▶ AVAILABLE DATA:
::::::

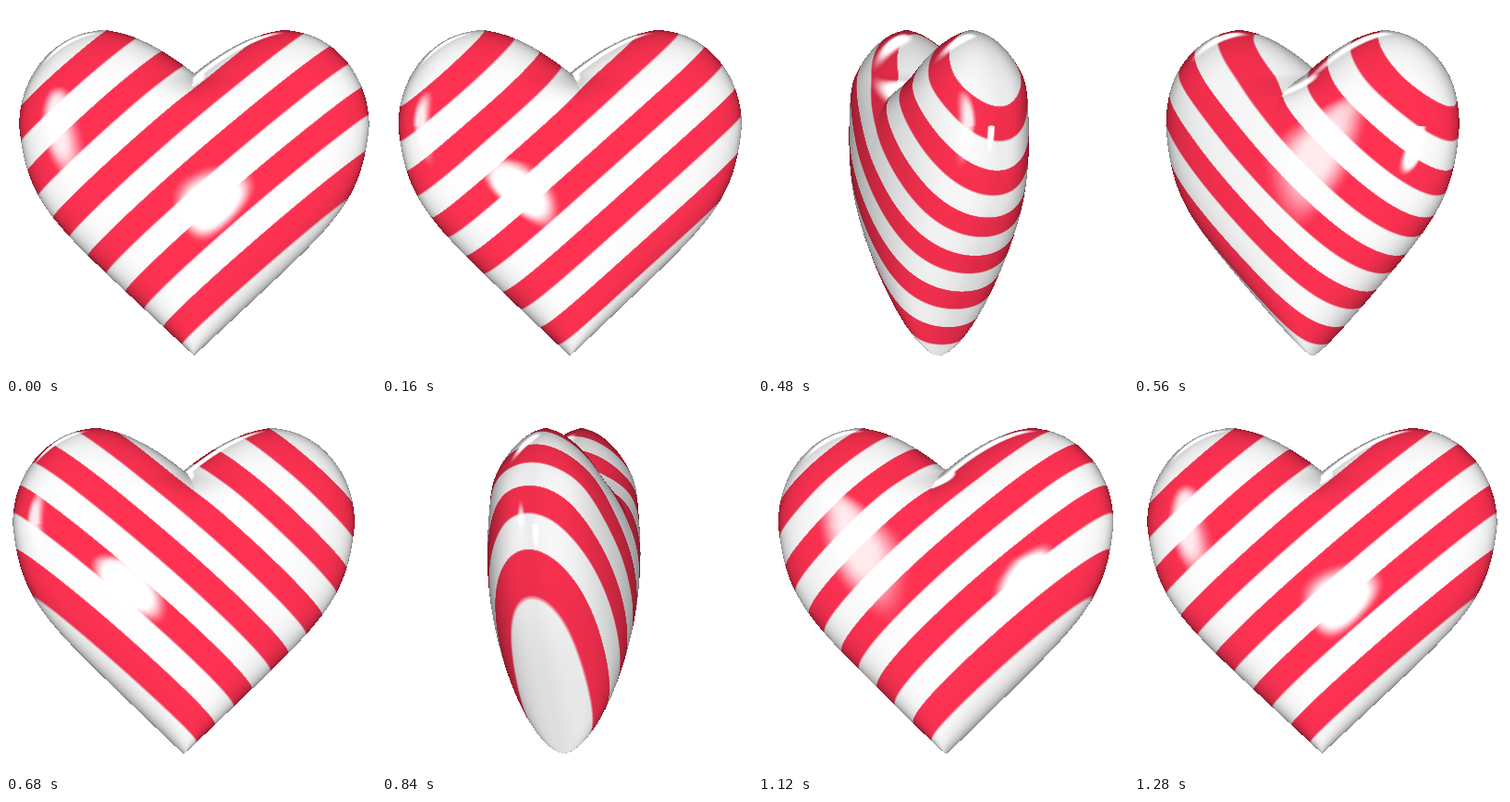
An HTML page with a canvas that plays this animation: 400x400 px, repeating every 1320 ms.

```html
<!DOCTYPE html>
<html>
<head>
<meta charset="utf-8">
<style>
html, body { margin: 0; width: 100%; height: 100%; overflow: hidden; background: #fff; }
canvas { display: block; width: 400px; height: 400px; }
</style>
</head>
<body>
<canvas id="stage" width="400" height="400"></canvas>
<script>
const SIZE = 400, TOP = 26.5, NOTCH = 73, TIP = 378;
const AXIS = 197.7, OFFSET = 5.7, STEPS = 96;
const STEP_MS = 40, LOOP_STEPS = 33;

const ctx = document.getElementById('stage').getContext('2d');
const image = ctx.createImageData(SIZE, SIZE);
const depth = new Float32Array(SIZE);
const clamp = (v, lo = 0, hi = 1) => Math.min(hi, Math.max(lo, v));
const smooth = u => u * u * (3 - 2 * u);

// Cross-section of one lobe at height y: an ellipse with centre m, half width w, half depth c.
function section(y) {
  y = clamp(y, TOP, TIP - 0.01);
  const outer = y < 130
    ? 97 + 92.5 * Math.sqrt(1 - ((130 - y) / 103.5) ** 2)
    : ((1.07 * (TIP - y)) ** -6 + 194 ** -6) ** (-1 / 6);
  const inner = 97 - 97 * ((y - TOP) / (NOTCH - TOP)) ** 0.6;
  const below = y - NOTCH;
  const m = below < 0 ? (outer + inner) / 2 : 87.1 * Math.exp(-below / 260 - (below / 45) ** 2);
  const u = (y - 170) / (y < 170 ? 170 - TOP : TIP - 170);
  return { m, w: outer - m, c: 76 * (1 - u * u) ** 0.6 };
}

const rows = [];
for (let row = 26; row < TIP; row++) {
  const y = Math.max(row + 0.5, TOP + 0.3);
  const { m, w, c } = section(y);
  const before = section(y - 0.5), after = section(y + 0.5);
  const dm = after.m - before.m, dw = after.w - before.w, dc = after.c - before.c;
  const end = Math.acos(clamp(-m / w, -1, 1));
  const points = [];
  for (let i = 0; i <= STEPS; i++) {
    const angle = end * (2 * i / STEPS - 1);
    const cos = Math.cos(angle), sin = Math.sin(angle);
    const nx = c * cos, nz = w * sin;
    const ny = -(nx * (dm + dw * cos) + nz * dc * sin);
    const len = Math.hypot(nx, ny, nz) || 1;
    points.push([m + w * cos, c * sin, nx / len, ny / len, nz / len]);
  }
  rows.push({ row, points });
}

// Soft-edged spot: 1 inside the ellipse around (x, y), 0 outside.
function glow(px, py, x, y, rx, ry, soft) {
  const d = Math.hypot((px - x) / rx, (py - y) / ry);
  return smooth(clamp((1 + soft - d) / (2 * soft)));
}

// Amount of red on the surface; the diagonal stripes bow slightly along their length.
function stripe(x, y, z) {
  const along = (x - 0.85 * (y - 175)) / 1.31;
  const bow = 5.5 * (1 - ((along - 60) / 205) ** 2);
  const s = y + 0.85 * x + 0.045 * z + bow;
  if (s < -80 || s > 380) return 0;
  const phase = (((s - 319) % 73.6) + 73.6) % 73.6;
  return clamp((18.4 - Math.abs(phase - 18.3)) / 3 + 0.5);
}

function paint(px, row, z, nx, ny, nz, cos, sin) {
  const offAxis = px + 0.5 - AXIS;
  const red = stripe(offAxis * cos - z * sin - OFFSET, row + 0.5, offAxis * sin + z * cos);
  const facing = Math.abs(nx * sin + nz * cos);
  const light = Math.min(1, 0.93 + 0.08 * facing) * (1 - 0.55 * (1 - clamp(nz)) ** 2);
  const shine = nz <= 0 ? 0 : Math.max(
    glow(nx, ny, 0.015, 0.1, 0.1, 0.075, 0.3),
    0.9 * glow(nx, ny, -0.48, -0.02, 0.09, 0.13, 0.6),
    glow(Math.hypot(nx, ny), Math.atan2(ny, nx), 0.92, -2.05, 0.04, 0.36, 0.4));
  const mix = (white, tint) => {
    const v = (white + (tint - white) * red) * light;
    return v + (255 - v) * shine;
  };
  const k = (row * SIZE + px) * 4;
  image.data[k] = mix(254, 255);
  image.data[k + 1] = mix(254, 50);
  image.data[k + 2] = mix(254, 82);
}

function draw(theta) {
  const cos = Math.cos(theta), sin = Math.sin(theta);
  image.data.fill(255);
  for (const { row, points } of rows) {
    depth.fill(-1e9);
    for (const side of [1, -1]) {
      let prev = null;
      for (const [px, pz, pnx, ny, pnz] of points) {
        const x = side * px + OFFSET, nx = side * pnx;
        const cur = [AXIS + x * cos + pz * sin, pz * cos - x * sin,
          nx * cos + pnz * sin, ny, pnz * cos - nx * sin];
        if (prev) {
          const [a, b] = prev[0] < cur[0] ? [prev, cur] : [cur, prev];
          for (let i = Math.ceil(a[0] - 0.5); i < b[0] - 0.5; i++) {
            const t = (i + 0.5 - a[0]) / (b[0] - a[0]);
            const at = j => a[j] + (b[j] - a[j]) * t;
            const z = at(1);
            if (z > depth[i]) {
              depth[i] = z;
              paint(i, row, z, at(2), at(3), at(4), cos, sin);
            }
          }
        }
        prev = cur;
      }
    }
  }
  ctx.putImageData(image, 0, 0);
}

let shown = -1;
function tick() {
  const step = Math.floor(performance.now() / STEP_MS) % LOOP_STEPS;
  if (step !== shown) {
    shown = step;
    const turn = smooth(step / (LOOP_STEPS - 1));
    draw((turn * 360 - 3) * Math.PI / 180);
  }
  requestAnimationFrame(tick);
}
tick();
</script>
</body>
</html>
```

::::::

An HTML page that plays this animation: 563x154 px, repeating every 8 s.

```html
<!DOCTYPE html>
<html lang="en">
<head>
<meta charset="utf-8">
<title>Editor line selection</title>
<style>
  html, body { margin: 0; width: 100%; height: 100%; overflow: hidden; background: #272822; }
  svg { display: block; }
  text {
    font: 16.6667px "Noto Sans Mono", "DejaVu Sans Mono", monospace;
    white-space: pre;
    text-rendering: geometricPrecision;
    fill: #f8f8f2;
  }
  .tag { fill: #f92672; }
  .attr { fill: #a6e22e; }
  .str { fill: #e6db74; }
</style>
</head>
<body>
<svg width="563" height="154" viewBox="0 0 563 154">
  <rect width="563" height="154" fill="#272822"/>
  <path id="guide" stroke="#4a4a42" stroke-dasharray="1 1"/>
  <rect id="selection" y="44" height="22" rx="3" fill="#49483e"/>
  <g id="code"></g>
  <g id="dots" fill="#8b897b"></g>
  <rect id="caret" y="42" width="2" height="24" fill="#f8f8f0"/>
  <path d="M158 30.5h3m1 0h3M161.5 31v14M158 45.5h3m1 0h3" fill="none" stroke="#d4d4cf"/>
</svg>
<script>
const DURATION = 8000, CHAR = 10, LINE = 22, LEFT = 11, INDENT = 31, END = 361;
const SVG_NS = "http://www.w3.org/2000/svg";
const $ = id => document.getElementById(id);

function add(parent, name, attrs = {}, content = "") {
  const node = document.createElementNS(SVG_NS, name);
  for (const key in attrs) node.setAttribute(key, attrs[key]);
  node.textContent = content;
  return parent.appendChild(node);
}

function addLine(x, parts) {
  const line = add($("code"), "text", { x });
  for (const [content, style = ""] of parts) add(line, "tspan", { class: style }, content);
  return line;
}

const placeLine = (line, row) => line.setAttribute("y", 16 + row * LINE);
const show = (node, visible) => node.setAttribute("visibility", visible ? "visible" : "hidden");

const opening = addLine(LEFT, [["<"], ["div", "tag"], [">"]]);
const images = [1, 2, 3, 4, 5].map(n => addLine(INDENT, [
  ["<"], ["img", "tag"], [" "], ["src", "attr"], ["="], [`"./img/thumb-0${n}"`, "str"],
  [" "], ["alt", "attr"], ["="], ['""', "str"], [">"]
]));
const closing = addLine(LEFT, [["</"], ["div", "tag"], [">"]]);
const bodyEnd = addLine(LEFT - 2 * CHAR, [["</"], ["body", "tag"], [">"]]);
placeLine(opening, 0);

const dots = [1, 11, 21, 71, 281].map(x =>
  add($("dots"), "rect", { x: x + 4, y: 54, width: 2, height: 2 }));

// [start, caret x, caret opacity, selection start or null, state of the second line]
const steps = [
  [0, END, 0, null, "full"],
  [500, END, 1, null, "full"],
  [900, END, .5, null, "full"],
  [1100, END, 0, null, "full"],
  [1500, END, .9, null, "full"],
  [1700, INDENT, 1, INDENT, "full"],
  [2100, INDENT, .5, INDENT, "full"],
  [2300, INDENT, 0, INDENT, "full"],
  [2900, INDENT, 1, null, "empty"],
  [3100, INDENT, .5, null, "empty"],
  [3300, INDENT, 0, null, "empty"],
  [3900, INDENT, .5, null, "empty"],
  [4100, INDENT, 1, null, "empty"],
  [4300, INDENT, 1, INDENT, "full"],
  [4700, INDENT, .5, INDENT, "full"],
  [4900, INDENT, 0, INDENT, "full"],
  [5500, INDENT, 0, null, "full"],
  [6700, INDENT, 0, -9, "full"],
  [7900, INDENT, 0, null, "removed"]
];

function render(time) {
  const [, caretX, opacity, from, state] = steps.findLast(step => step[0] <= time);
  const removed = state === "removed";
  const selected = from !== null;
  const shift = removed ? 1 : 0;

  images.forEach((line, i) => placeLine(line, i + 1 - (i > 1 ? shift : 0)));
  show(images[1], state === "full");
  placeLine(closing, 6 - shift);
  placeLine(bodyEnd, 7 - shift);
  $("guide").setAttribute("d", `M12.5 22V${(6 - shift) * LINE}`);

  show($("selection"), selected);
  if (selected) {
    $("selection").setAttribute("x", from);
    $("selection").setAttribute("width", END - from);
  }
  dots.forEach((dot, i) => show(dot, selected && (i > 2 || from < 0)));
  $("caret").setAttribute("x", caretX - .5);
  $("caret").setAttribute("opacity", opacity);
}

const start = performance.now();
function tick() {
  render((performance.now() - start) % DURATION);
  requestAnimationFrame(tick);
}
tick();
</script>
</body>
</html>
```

::::::

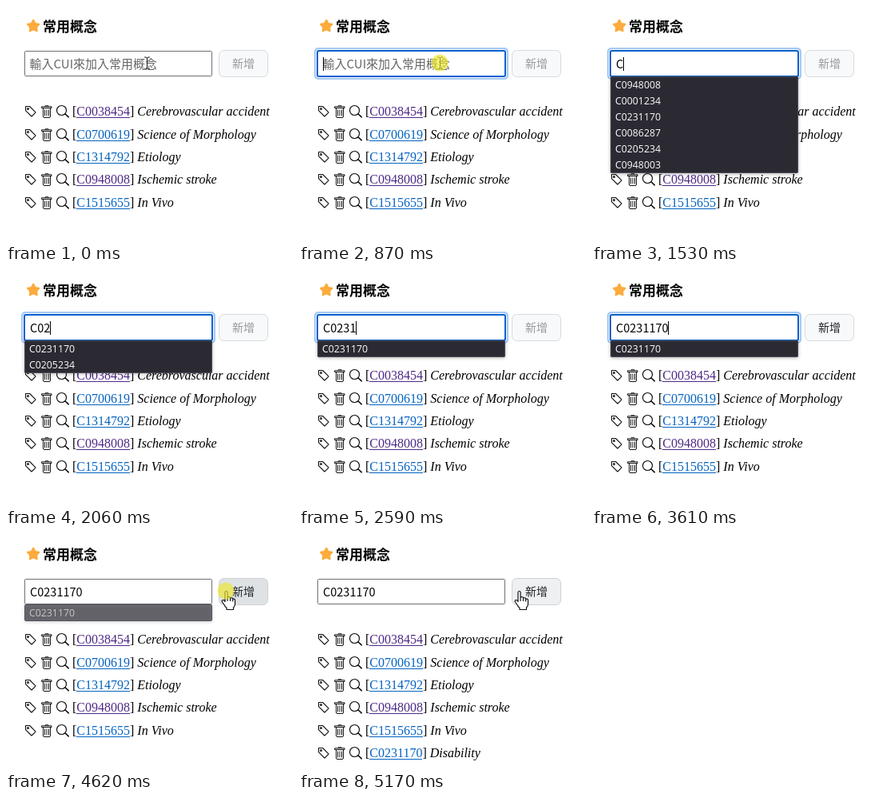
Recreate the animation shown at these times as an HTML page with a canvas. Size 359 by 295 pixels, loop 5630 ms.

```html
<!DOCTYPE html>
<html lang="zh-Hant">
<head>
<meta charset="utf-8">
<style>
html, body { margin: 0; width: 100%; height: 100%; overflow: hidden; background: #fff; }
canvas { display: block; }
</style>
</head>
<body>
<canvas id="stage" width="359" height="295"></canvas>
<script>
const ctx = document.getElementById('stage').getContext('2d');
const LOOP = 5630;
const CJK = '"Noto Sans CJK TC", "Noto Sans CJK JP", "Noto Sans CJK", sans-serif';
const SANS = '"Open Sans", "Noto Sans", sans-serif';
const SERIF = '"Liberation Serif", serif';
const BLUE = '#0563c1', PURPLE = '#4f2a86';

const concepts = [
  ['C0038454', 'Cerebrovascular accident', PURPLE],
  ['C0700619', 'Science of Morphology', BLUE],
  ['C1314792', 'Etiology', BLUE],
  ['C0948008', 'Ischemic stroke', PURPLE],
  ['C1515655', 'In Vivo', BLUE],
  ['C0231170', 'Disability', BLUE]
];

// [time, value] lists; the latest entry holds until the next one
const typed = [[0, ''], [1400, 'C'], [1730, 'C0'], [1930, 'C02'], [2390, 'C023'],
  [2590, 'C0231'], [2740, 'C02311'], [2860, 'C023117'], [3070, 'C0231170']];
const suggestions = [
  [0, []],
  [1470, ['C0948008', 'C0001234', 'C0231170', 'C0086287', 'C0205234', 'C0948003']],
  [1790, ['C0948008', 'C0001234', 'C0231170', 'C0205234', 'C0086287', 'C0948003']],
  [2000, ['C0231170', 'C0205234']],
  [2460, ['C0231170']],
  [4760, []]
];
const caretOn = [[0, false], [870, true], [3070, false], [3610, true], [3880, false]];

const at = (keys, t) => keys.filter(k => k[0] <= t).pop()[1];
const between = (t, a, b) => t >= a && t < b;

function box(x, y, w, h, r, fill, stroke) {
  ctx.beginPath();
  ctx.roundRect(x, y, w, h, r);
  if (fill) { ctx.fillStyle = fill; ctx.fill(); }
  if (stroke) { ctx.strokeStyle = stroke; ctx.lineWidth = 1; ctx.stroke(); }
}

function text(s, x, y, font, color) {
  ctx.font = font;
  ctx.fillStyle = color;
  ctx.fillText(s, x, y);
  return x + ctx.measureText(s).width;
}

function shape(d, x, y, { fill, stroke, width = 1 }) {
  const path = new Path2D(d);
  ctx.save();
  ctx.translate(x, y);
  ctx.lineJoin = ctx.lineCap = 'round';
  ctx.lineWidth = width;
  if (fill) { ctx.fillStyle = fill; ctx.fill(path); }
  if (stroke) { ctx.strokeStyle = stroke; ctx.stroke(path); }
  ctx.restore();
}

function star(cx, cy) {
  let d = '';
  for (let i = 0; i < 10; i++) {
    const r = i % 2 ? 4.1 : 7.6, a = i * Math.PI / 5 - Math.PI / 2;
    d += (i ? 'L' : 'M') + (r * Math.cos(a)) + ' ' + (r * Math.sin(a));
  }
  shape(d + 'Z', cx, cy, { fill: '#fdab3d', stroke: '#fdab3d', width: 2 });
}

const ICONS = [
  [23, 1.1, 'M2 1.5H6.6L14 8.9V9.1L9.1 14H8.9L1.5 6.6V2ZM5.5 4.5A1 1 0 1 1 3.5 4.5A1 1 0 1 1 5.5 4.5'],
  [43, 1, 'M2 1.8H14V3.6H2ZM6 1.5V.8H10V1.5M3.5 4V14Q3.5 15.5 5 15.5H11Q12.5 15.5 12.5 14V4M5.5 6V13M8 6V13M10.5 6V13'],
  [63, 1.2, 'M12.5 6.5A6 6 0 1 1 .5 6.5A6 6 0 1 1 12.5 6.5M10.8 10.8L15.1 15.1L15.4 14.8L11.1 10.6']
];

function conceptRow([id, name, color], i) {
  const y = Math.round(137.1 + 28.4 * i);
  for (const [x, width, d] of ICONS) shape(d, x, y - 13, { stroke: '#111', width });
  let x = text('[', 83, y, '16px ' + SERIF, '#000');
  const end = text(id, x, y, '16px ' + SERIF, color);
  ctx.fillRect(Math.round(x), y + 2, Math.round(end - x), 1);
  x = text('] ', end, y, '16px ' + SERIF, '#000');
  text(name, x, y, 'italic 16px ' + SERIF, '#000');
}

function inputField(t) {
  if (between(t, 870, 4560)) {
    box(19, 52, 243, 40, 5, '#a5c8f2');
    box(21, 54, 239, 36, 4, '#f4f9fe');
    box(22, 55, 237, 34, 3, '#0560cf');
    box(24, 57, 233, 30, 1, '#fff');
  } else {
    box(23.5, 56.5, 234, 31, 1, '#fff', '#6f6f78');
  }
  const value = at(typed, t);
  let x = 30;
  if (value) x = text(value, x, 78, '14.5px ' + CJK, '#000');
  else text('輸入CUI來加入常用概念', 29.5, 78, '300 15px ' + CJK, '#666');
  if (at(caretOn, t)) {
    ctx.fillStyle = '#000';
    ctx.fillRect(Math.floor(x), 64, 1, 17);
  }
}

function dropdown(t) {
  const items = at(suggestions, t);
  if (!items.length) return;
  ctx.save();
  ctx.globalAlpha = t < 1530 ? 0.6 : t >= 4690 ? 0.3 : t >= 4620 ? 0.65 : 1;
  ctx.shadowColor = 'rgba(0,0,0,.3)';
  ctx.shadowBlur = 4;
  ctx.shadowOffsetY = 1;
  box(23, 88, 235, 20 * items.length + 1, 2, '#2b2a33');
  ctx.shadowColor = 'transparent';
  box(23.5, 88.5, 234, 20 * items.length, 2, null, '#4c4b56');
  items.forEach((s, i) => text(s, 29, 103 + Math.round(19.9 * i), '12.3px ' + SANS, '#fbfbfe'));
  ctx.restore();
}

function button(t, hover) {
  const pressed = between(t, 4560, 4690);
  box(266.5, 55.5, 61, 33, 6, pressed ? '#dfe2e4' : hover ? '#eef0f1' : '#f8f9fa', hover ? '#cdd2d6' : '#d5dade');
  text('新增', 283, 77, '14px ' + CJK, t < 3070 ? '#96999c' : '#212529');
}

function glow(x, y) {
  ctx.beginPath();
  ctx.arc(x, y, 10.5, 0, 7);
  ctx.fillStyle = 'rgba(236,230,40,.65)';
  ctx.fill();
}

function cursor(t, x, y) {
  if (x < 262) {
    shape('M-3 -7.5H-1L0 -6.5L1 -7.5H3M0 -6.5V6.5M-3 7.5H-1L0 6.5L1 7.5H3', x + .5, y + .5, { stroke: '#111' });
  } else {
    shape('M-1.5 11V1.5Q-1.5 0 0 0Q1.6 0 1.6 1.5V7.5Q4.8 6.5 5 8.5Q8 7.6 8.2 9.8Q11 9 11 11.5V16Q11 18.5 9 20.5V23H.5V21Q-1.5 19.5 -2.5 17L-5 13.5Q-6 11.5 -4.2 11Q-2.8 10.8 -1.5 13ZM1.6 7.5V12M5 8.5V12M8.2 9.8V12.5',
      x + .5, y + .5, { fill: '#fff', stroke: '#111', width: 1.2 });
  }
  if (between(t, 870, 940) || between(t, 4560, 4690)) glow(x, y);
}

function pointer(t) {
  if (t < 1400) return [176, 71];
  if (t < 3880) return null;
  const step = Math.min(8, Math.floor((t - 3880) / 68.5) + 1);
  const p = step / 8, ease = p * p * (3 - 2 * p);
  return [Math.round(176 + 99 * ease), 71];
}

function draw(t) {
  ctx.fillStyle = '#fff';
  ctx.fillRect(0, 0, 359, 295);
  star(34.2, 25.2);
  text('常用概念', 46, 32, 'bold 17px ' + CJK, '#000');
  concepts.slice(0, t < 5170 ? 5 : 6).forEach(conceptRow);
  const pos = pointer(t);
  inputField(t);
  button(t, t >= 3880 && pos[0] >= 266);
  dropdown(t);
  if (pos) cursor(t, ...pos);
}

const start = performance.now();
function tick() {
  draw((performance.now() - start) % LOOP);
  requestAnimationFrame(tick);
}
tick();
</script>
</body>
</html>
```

::::::

▶ EXERCISE REQUIREMENTS: Once you have found every line in the listing that holds the string "node", copy each of them.

▶ WRITTEN RESPONSE:
  const node = document.createElementNS(SVG_NS, name);
  for (const key in attrs) node.setAttribute(key, attrs[key]);
  node.textContent = content;
  return parent.appendChild(node);
const show = (node, visible) => node.setAttribute("visibility", visible ? "visible" : "hidden");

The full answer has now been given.